Documents filed in federal court in Manhattan Feb. 5 alleged that JPMorgan failed to disclose information on “faulty” home appraisals and overextended borrowers when selling mortgage-backed securities, The New York Times reported. The bank allegedly hid problems so as to make loans appear healthier than they actually were.
The suit was filed by the Belgian-French bank, Dexia, which alleged it was duped into buying some $1.6 billion in troubled MBS. Dexia cites MBS it purchased involving mortgages originated by Bear Stearns and Washington Mutual, two firms JPMorgan acquired in the wake of the financial meltdown.
Dexia lost $774 million in MBS, the Times reported, and has been bailed out twice since 2008.
The court filing revealed that both Bear Stearns and Washington Mutual allegedly scaled back quality controls in an effort to produce more MBS, and focused on profits more than security.
The Times reported that while JPMorgan routinely hired Clayton Holdings, among other third parties, to evaluate the quality of home loans before they were packaged into MBS, the bank allegedly doctored the third party’s findings to reflect far less critical results. For example, the filing noted that one mortgage review in 2006 showed at least 1,154 loans that were more than 30 days delinquent, but JPMorgan advised investors that only 25 loans were delinquent.

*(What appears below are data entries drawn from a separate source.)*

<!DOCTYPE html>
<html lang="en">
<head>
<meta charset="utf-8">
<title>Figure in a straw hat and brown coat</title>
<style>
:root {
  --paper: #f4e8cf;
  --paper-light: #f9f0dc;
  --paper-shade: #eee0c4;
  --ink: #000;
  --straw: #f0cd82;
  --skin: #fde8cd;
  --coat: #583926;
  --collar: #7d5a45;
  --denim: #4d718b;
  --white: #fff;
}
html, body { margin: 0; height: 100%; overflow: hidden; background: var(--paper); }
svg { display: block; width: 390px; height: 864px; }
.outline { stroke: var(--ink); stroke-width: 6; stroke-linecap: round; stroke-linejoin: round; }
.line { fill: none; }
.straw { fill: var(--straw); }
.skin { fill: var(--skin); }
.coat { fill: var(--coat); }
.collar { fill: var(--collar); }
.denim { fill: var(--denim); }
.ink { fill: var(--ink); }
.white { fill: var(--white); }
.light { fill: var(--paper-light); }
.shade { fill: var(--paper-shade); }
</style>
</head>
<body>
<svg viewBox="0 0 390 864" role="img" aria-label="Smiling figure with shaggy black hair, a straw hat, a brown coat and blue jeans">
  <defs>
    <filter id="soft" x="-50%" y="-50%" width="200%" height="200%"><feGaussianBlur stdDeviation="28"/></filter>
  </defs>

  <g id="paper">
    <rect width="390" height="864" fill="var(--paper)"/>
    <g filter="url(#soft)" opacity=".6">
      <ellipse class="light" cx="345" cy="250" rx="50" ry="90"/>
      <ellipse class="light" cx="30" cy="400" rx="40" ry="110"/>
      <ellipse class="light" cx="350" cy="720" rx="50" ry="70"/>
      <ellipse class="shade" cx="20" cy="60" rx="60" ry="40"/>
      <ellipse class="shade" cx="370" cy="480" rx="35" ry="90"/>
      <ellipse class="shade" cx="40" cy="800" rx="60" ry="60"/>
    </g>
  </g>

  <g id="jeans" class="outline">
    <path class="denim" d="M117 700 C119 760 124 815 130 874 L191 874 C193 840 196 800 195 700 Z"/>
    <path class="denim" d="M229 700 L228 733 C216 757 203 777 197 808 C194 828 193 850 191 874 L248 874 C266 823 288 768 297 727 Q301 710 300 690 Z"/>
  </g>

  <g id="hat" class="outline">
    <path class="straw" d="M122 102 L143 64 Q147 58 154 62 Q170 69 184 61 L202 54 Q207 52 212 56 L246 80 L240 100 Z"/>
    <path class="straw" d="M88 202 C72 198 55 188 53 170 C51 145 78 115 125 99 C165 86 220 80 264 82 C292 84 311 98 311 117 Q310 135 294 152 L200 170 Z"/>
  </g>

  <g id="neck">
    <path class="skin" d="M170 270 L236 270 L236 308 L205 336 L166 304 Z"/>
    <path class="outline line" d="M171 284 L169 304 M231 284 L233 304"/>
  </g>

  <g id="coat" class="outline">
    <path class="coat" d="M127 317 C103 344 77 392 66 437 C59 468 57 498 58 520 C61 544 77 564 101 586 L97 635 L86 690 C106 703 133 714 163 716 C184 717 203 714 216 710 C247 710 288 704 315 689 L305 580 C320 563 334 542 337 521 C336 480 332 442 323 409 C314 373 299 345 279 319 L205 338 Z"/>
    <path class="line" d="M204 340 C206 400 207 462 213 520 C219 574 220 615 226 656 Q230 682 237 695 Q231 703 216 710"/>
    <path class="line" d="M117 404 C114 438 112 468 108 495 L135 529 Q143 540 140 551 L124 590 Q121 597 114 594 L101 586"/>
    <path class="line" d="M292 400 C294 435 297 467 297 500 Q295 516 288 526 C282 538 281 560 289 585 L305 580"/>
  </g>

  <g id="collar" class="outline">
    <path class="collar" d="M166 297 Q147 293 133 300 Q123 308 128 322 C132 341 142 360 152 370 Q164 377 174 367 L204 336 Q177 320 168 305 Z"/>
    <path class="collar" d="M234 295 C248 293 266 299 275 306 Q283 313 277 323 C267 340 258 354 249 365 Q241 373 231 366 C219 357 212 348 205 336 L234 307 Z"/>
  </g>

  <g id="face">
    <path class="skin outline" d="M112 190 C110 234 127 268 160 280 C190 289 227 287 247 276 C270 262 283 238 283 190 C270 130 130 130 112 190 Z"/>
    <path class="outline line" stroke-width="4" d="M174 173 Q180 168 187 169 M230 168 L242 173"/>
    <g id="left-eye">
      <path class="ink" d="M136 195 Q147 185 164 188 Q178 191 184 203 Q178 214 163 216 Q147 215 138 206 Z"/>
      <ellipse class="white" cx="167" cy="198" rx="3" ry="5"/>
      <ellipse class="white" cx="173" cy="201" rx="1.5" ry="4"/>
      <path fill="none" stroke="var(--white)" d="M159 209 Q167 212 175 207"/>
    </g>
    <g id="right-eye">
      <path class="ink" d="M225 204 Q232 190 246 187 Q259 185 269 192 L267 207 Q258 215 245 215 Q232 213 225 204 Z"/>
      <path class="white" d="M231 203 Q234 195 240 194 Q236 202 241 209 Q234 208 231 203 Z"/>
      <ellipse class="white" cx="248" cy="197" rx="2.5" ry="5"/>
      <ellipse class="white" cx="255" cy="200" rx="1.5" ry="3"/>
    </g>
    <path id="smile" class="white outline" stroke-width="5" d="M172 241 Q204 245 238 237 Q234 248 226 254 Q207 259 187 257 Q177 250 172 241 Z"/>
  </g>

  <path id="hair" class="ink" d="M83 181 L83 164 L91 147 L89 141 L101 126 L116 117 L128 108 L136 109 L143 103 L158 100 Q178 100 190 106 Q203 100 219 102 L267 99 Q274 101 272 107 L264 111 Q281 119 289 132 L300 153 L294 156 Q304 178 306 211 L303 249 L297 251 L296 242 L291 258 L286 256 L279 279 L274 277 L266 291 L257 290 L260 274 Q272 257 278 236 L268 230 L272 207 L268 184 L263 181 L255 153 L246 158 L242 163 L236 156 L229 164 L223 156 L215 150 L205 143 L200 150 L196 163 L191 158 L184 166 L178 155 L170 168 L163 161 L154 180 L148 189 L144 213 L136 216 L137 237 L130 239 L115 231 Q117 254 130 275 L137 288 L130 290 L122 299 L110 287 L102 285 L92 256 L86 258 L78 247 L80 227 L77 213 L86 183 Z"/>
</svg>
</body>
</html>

JPMorgan has denied wrongdoing in both cases, and JPMorgan Chief Executive Officer, Jamie Dimon, has blasted prosecutors for blaming his firm for the actions of Bear Stearns, noting that the federal government should be grateful JPMorgan rescued the failing firm in 2008, the Times reported.